“Ok, I am surrendering my worries of the medical costs to you. I trust that you will provide the means for me to pay for them.” I had to breathe and have that conversation several more times in the upcoming weeks.

Let me take a moment and acknowledge that the support I received from the people n my life during this time was amazing. My friends took turns watching my cat while I was in the hospital. One of my closest friends flew in from California to stay with me as soon as I got out of the hospital. She brought cards from my other friends in California, cooked, cleaned and shared laughs with me. Her loving and positive presence was a great foundation for my recovery. The day after she left, my brother and his family arrived to spend Memorial Day weekend with me. When they left he handed me a check and said, “Michelle and I talked and we don’t want you to worry about your recovery. Use this to live on while you get better and don’t worry about paying it back.” My little brother was taking care of his big sister. Just prior to getting sick, I had started a new job. When I got home there were several get-well cards from my manager, co-workers and owners of the company. The love and support I received was overwhelming.

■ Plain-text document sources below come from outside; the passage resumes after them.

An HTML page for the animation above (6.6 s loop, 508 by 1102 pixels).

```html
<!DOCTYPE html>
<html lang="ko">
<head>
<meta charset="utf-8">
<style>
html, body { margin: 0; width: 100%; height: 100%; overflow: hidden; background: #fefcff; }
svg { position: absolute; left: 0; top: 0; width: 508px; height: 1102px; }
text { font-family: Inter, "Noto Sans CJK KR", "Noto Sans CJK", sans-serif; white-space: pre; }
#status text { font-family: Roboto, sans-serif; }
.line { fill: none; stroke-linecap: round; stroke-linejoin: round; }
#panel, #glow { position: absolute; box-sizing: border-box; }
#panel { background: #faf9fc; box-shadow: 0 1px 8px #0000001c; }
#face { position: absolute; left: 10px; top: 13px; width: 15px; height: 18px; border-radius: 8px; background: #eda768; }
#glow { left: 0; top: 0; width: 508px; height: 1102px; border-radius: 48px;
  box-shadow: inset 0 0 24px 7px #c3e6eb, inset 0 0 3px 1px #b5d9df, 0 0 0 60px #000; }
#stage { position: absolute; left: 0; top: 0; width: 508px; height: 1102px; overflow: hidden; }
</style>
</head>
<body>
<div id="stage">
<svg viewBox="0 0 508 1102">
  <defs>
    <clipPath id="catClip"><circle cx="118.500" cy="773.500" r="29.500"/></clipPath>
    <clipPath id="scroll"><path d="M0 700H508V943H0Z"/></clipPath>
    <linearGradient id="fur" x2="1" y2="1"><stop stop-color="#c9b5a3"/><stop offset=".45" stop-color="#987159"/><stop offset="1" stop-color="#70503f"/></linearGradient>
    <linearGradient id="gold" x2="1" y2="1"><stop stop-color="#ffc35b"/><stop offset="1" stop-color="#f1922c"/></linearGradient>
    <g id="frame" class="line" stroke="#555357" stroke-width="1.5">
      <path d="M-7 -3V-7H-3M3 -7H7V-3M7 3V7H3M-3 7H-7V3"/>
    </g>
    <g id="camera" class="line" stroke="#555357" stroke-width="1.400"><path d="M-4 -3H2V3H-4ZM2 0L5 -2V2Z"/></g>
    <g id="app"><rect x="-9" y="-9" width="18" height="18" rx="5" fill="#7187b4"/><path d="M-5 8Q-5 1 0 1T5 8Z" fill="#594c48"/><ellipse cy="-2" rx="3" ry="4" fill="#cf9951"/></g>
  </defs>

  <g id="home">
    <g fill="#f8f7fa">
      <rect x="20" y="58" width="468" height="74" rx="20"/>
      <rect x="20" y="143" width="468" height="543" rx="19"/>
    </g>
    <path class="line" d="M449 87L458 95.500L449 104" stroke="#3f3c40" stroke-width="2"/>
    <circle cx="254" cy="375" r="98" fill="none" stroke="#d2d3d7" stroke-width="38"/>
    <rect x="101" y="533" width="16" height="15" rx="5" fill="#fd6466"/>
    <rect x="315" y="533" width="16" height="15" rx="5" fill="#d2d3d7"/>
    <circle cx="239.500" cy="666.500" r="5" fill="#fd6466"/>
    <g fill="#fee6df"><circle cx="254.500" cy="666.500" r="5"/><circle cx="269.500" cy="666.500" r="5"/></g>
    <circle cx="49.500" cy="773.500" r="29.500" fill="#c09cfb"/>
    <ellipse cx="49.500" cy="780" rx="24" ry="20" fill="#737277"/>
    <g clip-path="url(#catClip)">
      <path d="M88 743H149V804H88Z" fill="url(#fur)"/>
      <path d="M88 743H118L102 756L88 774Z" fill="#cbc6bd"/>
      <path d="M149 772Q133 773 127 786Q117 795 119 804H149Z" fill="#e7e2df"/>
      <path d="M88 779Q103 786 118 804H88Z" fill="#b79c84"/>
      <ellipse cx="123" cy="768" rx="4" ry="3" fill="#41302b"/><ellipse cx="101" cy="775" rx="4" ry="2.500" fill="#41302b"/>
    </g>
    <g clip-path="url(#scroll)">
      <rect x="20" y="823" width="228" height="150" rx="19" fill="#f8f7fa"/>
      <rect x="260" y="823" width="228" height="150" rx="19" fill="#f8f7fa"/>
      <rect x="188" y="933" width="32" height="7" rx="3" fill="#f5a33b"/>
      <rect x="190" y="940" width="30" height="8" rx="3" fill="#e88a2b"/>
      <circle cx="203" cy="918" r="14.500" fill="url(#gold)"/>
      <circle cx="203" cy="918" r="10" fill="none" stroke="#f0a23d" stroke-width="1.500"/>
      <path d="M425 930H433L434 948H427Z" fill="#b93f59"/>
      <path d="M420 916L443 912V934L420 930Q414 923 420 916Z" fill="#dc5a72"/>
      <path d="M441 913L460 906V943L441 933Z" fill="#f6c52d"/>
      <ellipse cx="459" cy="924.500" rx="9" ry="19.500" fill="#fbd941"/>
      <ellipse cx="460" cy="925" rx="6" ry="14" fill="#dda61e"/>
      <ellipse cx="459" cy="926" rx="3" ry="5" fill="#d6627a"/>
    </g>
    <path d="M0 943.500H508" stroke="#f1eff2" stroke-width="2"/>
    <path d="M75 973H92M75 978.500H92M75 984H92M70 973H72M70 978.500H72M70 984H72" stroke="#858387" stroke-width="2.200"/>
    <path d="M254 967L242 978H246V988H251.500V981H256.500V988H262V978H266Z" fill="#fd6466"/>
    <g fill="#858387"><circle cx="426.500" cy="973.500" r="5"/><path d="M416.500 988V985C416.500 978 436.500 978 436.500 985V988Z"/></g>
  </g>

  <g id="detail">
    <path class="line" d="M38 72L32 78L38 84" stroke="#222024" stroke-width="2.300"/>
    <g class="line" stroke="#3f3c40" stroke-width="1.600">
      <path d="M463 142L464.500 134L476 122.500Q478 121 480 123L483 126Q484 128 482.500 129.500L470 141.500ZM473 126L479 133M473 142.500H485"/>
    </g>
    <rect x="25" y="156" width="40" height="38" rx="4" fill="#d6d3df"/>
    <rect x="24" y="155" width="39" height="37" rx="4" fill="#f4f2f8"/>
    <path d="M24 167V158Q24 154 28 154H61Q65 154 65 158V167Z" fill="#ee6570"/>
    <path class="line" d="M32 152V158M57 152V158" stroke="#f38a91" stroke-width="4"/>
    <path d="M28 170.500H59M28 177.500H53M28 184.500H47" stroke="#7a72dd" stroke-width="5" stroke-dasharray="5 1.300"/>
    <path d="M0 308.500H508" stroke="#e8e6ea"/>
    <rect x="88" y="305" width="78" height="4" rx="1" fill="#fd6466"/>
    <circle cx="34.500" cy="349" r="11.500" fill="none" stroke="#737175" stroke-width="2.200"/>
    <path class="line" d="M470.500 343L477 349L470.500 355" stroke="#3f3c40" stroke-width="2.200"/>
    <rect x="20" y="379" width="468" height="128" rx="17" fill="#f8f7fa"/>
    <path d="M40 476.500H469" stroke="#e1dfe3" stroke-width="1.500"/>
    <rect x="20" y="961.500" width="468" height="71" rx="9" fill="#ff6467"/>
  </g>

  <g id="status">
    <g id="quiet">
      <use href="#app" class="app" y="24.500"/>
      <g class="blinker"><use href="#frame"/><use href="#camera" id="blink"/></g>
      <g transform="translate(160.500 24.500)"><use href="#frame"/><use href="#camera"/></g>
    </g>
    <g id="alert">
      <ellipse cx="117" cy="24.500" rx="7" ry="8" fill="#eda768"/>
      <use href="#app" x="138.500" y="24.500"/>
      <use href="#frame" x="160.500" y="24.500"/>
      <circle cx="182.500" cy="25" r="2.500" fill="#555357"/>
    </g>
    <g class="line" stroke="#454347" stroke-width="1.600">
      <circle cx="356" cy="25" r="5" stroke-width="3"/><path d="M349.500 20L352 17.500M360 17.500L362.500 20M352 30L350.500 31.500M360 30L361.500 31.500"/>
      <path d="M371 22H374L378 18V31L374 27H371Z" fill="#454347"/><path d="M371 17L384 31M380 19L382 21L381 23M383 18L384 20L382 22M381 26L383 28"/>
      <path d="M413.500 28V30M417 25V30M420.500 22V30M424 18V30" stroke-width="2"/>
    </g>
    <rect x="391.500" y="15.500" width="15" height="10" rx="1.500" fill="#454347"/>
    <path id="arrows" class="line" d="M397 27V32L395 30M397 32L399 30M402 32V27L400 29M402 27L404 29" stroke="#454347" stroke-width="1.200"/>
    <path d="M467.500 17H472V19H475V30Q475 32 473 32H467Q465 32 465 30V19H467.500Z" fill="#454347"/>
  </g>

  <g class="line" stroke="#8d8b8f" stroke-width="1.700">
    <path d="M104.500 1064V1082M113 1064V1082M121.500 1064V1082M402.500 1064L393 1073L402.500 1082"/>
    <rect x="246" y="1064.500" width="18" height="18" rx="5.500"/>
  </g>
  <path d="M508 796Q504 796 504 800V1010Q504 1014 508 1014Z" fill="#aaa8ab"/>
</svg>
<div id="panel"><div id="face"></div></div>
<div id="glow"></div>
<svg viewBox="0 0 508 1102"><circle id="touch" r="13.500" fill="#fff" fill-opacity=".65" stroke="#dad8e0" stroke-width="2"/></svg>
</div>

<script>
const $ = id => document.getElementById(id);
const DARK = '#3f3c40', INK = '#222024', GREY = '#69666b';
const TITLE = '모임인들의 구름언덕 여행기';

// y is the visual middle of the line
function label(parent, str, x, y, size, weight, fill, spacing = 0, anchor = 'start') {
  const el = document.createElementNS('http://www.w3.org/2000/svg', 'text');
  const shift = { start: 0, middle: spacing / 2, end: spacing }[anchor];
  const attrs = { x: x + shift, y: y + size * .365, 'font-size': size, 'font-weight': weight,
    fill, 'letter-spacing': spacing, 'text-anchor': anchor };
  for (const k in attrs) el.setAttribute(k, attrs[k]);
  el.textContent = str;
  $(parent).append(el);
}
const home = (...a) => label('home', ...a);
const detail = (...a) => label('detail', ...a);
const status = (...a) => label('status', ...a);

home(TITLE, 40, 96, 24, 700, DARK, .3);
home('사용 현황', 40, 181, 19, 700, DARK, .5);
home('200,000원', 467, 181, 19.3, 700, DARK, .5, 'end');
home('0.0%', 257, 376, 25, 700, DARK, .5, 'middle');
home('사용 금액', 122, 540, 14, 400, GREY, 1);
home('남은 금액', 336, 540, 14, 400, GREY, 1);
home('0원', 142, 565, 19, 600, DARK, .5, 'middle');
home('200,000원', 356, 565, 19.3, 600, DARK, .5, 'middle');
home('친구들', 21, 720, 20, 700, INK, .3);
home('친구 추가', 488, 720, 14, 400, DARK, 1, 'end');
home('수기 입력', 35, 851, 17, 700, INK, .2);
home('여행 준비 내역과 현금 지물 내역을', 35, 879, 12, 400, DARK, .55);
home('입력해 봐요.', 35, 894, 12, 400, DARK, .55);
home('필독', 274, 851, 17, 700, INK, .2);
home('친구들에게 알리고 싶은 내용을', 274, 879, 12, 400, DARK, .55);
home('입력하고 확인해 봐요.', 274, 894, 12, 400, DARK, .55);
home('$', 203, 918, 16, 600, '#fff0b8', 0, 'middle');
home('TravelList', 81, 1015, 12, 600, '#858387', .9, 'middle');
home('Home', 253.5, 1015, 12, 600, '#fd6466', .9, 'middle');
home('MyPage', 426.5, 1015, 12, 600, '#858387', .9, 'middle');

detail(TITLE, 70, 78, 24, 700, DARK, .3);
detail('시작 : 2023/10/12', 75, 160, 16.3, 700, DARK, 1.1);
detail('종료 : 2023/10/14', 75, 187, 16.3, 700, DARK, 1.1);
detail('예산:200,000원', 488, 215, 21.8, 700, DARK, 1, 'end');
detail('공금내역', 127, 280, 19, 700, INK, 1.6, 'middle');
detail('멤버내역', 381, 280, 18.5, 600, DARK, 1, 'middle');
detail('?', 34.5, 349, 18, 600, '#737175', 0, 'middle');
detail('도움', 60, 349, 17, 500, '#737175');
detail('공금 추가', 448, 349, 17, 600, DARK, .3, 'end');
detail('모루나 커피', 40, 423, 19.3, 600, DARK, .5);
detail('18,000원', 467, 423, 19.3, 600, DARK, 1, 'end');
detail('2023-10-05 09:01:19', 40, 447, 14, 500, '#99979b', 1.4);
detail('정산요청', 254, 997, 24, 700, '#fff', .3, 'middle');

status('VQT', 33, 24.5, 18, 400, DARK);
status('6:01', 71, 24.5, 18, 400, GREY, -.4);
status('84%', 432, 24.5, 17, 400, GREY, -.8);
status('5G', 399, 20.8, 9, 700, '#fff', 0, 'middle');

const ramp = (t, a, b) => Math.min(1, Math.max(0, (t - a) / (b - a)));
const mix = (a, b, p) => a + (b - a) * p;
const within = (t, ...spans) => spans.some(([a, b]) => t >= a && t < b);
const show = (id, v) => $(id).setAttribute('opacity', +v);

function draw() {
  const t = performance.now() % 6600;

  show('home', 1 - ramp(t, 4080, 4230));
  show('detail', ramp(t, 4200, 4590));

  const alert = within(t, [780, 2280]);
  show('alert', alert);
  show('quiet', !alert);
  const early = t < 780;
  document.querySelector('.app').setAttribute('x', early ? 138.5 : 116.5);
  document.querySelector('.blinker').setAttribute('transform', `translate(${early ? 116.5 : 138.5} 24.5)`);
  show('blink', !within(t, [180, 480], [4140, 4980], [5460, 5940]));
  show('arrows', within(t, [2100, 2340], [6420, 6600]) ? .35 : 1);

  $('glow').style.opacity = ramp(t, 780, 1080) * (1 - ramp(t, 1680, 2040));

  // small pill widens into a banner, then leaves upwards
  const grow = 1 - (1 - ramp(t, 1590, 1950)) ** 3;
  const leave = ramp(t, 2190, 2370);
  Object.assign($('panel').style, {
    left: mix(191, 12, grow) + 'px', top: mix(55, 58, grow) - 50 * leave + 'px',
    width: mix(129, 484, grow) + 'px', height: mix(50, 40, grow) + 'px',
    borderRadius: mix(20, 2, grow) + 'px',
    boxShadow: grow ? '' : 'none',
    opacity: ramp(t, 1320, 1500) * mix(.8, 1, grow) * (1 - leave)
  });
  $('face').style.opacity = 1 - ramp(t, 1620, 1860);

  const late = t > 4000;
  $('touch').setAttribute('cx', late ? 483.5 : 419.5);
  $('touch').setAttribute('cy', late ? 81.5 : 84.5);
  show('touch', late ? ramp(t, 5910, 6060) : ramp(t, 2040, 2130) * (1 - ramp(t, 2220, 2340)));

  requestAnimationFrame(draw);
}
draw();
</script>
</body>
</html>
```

My birthday was about 3 weeks after I got out of the hospital. As I was leaving to go meet some friends for dinner, I stopped to get my mail. Sitting in my mailbox was a letter telling me that as a result of my interview, 100% of my hospital stay was being covered. I broke down and cried.

Throughout this experience I shed many tears and a majority of them were from joy. I was given a healing in my body, mind and spirit. I had received loving support from friends, family, new co-workers, the medical community and God. It was an experience that truly changed my life for the better. The anger I once experienced whenever I felt sick is gone. The angry child within me was comforted and shown that it was okay to trust again. Now whenever I get a sniffle, go into a funk or start to have anxiety about the future, I think back to less then a year ago, remember, and surrender.

Author's Bio: 

Lorri Gifford has been reading Tarot Cards since 1986. While living in California, she worked at The Chopra Center for Well-being as their Spa Director and a Lead Educator. In 2009 her intuition guided her to move to Asheville. Lorri enjoys writing, giving readings, coaching and helping others develop and deepen their intuition. She can be reached at or 828.505.4485.